## Task item
For each line below with the word "paper", write out a copy.

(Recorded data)
◆ ◆ ◆ ◆ ◆

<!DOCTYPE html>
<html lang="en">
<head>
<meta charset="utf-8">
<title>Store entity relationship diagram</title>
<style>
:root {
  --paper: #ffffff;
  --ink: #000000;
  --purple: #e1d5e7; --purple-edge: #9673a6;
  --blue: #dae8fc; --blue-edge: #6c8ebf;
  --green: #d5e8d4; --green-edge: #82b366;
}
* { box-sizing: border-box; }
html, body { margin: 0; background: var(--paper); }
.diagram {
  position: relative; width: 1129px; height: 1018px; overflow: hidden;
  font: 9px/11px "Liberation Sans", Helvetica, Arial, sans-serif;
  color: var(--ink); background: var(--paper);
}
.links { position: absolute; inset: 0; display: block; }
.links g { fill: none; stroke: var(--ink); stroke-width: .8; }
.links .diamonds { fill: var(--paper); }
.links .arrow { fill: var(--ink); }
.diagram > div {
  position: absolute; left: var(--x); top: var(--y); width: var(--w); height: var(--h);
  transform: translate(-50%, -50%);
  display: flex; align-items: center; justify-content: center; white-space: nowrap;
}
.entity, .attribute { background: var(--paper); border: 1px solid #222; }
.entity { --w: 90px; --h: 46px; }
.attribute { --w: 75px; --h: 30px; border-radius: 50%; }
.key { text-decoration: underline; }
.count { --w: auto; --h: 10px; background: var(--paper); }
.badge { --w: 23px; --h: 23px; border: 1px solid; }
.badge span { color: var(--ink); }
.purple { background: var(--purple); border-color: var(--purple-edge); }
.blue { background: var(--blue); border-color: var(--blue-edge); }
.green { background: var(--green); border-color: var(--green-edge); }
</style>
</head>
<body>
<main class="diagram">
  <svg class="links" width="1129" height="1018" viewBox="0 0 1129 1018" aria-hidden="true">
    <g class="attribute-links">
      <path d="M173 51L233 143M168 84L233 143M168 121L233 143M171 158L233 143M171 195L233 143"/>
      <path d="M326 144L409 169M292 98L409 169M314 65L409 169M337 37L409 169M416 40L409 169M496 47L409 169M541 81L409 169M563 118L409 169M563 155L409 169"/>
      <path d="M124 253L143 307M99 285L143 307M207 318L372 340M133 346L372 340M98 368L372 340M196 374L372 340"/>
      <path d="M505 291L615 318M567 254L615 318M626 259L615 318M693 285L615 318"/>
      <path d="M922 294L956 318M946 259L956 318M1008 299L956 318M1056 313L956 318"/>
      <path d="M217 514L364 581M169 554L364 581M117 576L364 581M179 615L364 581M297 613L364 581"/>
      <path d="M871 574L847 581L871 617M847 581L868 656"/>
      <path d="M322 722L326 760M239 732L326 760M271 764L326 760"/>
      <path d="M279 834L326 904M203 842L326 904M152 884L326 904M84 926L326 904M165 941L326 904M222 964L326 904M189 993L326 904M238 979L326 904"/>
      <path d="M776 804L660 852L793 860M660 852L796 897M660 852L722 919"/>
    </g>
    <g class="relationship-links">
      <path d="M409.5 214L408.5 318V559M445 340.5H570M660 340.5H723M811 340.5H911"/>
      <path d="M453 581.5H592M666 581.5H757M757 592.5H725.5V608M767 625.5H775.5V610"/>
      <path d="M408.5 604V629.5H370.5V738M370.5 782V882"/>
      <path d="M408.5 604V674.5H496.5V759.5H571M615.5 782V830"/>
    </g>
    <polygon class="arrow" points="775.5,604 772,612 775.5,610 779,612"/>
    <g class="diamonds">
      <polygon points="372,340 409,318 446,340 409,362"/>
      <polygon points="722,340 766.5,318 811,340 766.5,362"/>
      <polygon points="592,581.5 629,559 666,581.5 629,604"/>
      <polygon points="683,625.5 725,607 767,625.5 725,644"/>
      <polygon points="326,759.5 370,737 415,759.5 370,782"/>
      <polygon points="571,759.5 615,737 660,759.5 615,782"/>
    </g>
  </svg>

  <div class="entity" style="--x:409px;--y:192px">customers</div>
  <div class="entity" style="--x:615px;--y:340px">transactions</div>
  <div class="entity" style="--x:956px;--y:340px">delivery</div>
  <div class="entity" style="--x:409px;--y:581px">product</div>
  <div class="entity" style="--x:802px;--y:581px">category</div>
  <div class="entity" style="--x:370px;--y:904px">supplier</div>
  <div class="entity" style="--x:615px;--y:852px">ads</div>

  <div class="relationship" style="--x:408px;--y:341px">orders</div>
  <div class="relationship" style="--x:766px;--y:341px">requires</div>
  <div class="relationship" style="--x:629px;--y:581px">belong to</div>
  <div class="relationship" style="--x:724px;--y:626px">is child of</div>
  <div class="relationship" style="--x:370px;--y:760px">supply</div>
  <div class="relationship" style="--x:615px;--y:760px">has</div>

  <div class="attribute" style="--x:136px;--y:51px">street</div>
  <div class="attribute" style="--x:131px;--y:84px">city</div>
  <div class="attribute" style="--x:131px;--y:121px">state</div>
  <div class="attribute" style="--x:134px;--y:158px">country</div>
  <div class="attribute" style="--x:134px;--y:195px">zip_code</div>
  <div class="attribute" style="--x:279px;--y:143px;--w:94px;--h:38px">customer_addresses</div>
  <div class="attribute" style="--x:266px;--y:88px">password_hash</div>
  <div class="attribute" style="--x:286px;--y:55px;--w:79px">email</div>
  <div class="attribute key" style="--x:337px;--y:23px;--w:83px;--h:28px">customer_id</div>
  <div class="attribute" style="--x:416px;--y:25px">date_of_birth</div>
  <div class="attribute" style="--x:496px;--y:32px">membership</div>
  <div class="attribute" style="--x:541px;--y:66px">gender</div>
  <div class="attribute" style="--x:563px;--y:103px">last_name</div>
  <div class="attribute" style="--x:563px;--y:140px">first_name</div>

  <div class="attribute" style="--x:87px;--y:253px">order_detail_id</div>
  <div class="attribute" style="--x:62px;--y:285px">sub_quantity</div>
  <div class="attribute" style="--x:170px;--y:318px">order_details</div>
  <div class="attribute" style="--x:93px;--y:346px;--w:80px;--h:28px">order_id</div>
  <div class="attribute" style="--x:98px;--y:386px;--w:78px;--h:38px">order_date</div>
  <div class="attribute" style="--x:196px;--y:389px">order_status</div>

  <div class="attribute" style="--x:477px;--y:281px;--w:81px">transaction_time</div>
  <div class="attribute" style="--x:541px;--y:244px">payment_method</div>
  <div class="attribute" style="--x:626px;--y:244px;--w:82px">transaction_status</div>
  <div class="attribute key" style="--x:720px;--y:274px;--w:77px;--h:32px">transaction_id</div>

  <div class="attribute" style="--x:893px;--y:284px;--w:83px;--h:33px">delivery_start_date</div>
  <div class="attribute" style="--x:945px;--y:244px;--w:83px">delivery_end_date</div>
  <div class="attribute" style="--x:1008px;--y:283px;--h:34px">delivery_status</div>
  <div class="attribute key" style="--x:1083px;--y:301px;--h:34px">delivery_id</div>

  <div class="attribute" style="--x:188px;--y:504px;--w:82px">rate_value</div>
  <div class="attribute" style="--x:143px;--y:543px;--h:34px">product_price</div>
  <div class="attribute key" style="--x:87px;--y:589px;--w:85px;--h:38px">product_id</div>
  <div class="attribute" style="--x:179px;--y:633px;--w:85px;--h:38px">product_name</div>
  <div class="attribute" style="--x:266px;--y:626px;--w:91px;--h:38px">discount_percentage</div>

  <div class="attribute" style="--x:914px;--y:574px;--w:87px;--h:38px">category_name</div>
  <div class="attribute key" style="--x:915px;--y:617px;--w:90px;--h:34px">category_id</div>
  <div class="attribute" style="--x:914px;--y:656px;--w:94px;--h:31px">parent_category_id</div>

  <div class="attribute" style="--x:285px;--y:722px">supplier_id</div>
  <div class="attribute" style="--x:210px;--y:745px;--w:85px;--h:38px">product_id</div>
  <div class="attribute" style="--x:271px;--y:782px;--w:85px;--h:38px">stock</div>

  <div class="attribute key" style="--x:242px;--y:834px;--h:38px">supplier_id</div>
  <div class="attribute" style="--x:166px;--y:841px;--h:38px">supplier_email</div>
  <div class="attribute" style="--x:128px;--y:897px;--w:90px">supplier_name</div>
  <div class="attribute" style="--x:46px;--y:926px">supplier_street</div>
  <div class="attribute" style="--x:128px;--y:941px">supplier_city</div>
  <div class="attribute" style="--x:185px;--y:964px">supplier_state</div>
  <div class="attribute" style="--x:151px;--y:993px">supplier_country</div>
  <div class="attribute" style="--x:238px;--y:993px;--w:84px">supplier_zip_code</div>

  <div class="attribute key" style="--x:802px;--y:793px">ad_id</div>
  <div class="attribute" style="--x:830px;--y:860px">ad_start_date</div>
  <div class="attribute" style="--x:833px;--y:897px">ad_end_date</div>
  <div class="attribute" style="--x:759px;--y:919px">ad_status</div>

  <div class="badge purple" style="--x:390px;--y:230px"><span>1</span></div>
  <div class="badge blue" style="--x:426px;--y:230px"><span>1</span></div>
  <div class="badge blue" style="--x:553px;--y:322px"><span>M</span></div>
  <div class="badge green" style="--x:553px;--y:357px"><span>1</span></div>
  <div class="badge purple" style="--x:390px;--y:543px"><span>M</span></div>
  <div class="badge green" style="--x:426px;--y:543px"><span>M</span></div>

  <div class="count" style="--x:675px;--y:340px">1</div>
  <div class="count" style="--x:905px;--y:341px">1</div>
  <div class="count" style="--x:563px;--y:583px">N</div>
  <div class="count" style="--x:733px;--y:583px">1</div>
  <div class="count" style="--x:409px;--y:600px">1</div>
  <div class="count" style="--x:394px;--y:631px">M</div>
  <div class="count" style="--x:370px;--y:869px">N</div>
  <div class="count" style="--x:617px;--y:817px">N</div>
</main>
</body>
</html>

◆ ◆ ◆ ◆ ◆

## Task answer
  --paper: #ffffff;
html, body { margin: 0; background: var(--paper); }
  color: var(--ink); background: var(--paper);
.links .diamonds { fill: var(--paper); }
.entity, .attribute { background: var(--paper); border: 1px solid #222; }
.count { --w: auto; --h: 10px; background: var(--paper); }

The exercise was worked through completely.